Another cable, dated Feb. 12, 2010, notes the strong negative reaction to the guilty verdict handed down in Siddiqui’s case. The State Department noted that the Afghan Taliban had threatened to kill a US soldier they had kidnapped if Siddiqui wasn’t released. In addition, “Jamaat-e-Islam (JI) women activists demonstrated outside the party’s headquarters in Mansoora.” According to the US embassy’s analysis, widespread criticism of the US as “anti-Muslim,” as well as criticism of the Pakistani government for supposedly not doing enough to secure Siddiqui’s release, was being fanned by the Pakistani press.
“Many Pakistanis were undoubtedly taken by surprise by the verdict as one-sided media coverage of the case reported only her defense and not the prosecution’s case, leading local observers to conclude her acquital [sic] was a near certainty,” the cable reads.
“We expect this issue to persist for some time as a nationalistic cause with the active involvement of the JI who never tire of anti-American agitation.”

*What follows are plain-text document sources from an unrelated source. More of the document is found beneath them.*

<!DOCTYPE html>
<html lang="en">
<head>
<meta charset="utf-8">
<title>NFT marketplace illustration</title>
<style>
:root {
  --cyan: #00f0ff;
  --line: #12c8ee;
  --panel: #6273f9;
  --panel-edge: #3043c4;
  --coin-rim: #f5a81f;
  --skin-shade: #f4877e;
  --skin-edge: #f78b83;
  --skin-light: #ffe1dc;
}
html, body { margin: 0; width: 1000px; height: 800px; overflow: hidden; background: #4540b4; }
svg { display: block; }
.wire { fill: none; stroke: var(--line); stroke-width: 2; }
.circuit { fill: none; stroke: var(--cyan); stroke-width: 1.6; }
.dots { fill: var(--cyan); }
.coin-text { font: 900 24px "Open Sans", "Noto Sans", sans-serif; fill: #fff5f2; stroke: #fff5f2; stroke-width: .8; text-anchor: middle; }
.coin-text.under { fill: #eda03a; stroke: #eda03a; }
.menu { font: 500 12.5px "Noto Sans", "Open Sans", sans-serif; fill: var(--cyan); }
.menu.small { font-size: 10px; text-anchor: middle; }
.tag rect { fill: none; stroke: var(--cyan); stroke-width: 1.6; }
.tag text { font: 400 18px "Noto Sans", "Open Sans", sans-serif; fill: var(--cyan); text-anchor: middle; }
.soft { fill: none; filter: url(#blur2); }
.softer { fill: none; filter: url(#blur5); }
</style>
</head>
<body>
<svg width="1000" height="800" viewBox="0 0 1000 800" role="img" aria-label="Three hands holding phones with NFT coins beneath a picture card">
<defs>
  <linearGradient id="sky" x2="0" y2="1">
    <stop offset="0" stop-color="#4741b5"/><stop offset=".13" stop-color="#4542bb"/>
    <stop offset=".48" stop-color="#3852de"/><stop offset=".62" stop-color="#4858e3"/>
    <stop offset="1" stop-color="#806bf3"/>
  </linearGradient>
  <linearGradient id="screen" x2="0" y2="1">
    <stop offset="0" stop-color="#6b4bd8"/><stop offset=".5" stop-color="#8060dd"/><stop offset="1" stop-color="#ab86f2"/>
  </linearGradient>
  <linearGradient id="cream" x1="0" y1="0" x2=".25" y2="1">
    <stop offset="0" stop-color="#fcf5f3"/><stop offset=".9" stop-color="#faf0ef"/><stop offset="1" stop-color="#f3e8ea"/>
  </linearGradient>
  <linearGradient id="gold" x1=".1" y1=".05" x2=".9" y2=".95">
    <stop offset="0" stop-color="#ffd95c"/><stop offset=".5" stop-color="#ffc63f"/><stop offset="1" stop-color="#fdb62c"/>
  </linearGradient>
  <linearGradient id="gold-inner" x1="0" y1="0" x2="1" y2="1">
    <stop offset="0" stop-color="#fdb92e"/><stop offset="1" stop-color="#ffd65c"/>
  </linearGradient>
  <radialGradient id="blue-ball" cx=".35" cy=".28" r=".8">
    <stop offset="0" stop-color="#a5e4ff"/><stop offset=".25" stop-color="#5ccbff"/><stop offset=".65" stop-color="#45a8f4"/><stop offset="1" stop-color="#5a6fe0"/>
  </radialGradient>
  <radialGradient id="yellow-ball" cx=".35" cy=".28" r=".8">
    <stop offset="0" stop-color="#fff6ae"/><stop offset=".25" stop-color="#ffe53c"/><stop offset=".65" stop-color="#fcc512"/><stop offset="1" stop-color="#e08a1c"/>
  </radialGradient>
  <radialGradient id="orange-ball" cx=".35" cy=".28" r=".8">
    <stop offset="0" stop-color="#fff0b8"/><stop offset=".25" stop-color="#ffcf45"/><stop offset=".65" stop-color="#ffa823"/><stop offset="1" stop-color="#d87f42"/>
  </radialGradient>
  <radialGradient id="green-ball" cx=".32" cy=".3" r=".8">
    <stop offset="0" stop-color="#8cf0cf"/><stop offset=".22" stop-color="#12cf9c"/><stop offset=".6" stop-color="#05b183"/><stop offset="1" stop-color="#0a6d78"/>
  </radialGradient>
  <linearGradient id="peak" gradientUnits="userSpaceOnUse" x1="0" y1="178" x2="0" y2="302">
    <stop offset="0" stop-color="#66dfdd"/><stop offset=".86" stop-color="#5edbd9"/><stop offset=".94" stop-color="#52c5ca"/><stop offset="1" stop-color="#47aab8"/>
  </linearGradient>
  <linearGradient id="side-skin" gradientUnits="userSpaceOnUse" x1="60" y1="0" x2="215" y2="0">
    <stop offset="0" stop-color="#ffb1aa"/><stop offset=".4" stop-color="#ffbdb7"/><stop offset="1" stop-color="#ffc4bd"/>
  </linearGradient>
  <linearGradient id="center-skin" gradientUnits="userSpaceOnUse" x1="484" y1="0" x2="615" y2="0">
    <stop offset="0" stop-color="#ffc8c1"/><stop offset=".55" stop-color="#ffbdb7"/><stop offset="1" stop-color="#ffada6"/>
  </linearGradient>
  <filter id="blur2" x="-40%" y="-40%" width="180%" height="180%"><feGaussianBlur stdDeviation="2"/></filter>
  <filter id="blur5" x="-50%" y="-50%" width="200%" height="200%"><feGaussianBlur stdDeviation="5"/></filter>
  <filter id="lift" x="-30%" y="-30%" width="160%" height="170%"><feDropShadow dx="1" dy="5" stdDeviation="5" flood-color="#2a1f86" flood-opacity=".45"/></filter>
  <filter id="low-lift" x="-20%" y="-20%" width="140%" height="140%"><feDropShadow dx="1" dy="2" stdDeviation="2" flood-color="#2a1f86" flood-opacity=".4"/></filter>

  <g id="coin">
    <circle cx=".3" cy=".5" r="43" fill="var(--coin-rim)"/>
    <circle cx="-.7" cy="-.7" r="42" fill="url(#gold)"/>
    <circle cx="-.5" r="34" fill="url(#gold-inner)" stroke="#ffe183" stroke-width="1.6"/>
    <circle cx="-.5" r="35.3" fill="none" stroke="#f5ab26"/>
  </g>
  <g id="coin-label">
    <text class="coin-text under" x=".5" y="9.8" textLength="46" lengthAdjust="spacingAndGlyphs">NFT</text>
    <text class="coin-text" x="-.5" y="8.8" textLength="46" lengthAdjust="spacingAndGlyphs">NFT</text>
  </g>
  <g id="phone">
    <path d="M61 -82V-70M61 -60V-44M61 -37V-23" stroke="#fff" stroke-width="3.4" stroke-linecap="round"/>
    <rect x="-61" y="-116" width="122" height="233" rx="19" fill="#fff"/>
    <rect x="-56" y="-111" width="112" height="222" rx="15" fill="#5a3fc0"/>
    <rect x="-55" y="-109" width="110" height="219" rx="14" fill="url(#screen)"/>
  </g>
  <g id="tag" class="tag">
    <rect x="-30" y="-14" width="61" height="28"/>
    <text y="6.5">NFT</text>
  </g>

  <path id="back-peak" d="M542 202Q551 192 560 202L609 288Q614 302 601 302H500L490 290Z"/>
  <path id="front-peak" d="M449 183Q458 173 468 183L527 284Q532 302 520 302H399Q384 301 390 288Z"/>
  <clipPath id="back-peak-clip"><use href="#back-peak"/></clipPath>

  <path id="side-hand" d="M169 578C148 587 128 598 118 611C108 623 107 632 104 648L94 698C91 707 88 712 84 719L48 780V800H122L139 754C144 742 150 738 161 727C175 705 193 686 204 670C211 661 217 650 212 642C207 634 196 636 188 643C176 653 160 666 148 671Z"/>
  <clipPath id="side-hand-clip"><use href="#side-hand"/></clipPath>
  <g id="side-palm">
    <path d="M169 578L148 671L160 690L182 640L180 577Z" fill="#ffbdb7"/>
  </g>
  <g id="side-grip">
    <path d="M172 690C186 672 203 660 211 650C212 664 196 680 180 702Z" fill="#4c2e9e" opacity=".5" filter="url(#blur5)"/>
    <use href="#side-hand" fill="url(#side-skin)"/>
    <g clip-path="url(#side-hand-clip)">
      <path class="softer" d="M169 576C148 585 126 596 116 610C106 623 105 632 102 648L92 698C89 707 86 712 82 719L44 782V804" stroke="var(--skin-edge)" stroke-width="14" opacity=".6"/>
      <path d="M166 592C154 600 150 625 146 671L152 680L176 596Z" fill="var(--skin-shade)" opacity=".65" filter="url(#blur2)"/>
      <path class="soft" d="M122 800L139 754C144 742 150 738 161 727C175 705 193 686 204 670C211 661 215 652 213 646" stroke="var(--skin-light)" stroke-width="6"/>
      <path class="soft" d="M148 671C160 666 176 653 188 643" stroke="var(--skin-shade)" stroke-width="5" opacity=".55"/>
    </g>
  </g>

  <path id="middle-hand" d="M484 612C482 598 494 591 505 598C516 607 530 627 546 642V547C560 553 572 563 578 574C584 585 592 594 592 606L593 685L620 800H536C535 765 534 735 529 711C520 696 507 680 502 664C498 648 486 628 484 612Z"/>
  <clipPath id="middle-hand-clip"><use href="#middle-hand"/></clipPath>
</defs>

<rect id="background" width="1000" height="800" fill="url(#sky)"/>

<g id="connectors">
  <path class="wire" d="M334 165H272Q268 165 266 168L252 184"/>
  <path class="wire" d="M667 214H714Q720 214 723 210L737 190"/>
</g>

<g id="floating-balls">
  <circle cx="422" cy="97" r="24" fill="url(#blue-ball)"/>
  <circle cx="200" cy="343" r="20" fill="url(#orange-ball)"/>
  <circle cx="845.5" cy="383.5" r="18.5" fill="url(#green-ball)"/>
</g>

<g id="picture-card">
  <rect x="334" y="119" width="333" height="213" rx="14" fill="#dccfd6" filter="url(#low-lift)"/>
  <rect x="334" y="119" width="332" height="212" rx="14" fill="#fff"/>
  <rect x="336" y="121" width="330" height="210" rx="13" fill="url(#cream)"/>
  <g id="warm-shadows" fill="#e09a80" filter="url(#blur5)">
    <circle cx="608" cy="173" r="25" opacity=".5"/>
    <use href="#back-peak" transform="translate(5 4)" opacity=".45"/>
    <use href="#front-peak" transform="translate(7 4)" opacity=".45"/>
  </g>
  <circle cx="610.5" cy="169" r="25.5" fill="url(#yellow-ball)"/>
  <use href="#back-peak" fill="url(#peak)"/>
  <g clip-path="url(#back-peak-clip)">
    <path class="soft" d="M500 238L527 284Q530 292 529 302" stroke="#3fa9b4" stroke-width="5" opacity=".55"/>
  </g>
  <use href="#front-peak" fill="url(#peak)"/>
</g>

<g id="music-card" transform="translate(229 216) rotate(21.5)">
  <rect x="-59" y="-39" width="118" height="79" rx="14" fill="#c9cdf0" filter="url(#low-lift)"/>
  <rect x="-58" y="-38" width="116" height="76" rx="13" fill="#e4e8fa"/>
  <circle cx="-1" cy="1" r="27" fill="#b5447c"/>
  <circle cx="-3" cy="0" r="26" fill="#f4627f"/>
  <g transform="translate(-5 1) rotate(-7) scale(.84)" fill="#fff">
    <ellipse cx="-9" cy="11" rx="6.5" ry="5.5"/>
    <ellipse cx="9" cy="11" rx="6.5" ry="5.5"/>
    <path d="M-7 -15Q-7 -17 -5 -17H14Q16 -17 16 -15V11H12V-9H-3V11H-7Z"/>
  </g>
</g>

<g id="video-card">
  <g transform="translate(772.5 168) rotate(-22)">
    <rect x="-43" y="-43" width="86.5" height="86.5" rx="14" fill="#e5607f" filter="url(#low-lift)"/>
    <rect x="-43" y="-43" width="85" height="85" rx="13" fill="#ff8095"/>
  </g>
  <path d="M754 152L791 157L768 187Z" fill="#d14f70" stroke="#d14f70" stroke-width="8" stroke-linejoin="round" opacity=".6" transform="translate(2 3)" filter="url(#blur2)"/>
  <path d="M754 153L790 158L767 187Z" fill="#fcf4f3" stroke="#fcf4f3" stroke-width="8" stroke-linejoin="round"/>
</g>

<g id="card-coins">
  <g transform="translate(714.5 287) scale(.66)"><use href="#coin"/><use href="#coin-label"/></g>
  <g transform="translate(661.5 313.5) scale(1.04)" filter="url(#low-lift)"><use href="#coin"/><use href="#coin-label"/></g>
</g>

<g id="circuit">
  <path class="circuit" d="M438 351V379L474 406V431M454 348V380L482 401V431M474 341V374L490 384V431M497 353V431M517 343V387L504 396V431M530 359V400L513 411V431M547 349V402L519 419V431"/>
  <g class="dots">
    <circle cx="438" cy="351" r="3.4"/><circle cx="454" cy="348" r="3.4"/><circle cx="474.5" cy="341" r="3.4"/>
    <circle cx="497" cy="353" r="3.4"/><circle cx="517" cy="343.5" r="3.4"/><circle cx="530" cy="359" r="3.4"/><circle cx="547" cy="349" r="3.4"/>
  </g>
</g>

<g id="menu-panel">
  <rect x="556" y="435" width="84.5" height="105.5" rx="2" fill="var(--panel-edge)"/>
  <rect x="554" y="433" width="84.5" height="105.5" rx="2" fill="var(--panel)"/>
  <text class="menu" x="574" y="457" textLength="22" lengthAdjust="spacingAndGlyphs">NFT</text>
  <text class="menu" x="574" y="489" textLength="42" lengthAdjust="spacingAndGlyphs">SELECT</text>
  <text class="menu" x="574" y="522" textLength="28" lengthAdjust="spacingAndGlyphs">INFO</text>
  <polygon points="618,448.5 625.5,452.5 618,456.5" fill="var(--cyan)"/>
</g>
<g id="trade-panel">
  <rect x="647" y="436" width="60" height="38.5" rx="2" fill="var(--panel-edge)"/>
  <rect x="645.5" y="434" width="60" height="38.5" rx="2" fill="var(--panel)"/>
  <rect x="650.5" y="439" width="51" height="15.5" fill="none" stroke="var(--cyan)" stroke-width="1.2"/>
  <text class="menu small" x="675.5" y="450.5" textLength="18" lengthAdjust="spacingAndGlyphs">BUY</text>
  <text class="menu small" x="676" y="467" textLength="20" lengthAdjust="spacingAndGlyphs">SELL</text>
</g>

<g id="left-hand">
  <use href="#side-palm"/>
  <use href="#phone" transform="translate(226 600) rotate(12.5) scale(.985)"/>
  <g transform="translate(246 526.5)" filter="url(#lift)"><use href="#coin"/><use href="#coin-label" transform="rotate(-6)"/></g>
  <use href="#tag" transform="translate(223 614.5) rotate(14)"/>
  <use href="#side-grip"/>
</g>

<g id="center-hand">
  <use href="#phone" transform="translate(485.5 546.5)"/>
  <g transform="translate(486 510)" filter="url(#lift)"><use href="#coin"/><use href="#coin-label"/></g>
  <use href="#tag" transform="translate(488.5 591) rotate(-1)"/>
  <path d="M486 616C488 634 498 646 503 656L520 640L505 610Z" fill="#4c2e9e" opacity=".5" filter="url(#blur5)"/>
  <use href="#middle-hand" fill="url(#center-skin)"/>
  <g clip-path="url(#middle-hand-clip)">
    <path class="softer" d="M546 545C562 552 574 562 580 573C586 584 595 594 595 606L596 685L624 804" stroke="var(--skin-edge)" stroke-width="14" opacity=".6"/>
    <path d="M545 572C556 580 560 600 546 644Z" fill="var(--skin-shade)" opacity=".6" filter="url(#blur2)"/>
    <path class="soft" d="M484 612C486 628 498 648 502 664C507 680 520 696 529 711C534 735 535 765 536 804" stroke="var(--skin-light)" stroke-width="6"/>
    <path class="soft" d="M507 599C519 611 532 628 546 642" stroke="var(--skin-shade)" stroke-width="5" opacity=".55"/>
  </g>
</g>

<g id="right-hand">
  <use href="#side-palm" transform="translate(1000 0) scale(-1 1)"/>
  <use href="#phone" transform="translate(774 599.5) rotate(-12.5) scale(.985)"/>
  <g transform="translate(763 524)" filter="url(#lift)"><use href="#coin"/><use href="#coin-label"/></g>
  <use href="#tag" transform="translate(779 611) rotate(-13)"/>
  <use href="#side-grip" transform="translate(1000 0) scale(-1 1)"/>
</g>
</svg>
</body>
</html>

Still another cable, dated Feb. 19, 2010, recounts a meeting between high-level Pakistani officials and Senator John Kerry. The cable says that PM Gilani “asked the [US government] to consider repatriating Dr. Aafia Siddiqui on humanitarian grounds.” Gilani said “that this was a very contentious issue in Pakistan” and that by returning Siddiqui “the U.S. would be in the Pakistani people’s good graces.”

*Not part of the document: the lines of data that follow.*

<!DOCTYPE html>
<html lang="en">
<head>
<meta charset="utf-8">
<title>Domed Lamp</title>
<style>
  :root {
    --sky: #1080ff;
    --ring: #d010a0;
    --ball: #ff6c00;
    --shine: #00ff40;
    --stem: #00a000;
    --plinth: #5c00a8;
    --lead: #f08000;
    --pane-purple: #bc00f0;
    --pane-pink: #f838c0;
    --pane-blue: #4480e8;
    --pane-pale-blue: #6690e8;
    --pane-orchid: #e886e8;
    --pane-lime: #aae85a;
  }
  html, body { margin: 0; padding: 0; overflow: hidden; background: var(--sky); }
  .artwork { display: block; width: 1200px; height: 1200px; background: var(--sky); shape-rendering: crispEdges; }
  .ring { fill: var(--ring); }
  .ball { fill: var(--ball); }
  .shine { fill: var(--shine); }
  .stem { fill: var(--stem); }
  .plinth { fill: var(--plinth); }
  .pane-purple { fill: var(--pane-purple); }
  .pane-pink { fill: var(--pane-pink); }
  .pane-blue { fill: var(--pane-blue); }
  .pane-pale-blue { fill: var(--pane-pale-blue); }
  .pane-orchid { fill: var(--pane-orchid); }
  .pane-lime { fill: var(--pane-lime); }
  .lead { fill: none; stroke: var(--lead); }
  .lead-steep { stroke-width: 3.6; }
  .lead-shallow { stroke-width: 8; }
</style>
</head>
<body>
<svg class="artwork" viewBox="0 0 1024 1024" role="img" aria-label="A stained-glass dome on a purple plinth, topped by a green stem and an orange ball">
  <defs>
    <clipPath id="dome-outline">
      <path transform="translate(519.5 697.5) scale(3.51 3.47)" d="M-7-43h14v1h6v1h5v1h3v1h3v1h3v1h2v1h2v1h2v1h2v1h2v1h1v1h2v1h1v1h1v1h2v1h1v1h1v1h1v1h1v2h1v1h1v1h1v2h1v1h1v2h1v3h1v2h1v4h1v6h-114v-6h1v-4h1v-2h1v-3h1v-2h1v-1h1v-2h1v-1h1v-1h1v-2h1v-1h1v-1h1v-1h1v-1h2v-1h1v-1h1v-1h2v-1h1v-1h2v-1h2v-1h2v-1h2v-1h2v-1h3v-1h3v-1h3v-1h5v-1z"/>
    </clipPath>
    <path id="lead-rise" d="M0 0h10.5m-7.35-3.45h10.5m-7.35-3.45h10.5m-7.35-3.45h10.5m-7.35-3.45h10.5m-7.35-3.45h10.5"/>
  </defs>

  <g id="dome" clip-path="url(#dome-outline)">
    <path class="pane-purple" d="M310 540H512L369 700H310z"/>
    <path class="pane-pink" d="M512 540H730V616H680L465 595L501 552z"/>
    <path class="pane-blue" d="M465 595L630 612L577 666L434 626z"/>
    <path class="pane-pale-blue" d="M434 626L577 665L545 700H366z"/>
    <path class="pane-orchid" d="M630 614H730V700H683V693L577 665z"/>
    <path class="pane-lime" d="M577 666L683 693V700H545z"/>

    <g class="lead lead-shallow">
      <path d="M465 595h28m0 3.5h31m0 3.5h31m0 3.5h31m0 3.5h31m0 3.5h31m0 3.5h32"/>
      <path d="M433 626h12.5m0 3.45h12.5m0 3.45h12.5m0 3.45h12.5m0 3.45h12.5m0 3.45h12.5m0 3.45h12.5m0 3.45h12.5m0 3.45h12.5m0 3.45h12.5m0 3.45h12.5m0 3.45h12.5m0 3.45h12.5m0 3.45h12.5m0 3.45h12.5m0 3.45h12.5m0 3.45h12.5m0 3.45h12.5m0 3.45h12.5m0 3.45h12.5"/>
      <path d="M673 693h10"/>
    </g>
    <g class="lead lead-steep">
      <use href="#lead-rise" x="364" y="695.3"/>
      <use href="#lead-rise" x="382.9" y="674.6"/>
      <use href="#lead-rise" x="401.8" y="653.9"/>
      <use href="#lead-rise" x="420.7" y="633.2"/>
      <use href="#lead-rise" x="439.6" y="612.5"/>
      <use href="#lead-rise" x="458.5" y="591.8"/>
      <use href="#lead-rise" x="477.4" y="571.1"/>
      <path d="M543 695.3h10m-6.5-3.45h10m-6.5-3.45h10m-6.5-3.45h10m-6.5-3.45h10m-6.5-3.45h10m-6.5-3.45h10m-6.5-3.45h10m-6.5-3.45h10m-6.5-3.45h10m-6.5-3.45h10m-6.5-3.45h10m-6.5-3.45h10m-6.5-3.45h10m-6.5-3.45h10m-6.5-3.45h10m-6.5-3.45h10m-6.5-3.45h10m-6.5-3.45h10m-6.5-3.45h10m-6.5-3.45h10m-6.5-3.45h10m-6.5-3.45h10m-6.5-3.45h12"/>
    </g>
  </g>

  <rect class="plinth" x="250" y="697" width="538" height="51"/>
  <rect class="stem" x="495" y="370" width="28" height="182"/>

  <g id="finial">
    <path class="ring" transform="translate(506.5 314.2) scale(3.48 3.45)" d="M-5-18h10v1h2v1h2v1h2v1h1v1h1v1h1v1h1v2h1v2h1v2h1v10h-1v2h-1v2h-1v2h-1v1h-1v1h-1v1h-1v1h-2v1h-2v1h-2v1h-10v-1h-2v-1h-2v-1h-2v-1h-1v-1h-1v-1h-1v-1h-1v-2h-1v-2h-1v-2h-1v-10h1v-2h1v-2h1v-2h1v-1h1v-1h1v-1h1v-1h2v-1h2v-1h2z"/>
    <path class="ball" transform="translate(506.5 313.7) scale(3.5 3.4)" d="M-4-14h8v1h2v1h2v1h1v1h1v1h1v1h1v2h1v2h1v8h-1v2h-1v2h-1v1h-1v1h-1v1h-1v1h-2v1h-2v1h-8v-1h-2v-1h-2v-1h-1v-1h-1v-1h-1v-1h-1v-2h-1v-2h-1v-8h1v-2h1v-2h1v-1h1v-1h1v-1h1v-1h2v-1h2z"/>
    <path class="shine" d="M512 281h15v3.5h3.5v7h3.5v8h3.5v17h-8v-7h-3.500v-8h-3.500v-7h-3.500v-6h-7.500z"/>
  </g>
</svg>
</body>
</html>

Gilani and Interior Minister Rehman Malik “assured Kerry that the [Government of Pakistan] would honor the terms of Dr. Siddiqui’s jail sentence, and suggested that she complete her jail time under house arrest.”
The cable concludes: “Kerry agreed to look into the prisoner transfer issue.”
A propaganda ploy
By focusing on Aafia Siddiqui’s case, al Qaeda is clearly trying to tap into deep anti-American sentiment, as well as widespread discontent with the Pakistani government. Aafia Siddiqui has become the subject of popular mythology. In the Pakistani public’s imagination she is not an al Qaeda operative who evaded American authorities for years, but instead a victim of the American-led “war on terror.” The Pakistani government has attempted to placate this resentment by lobbying for Siddiqui’s release, but has failed.
Al Qaeda knows this and is attempting to win more support for its jihadist agenda by highlighting the ineffectiveness of the Pakistani government’s attempts to secure Siddiqui’s release. Al Qaeda also seeks to play on the widely held misconception in Pakistan that the US is “anti-Muslim” for imprisoning Siddiqui.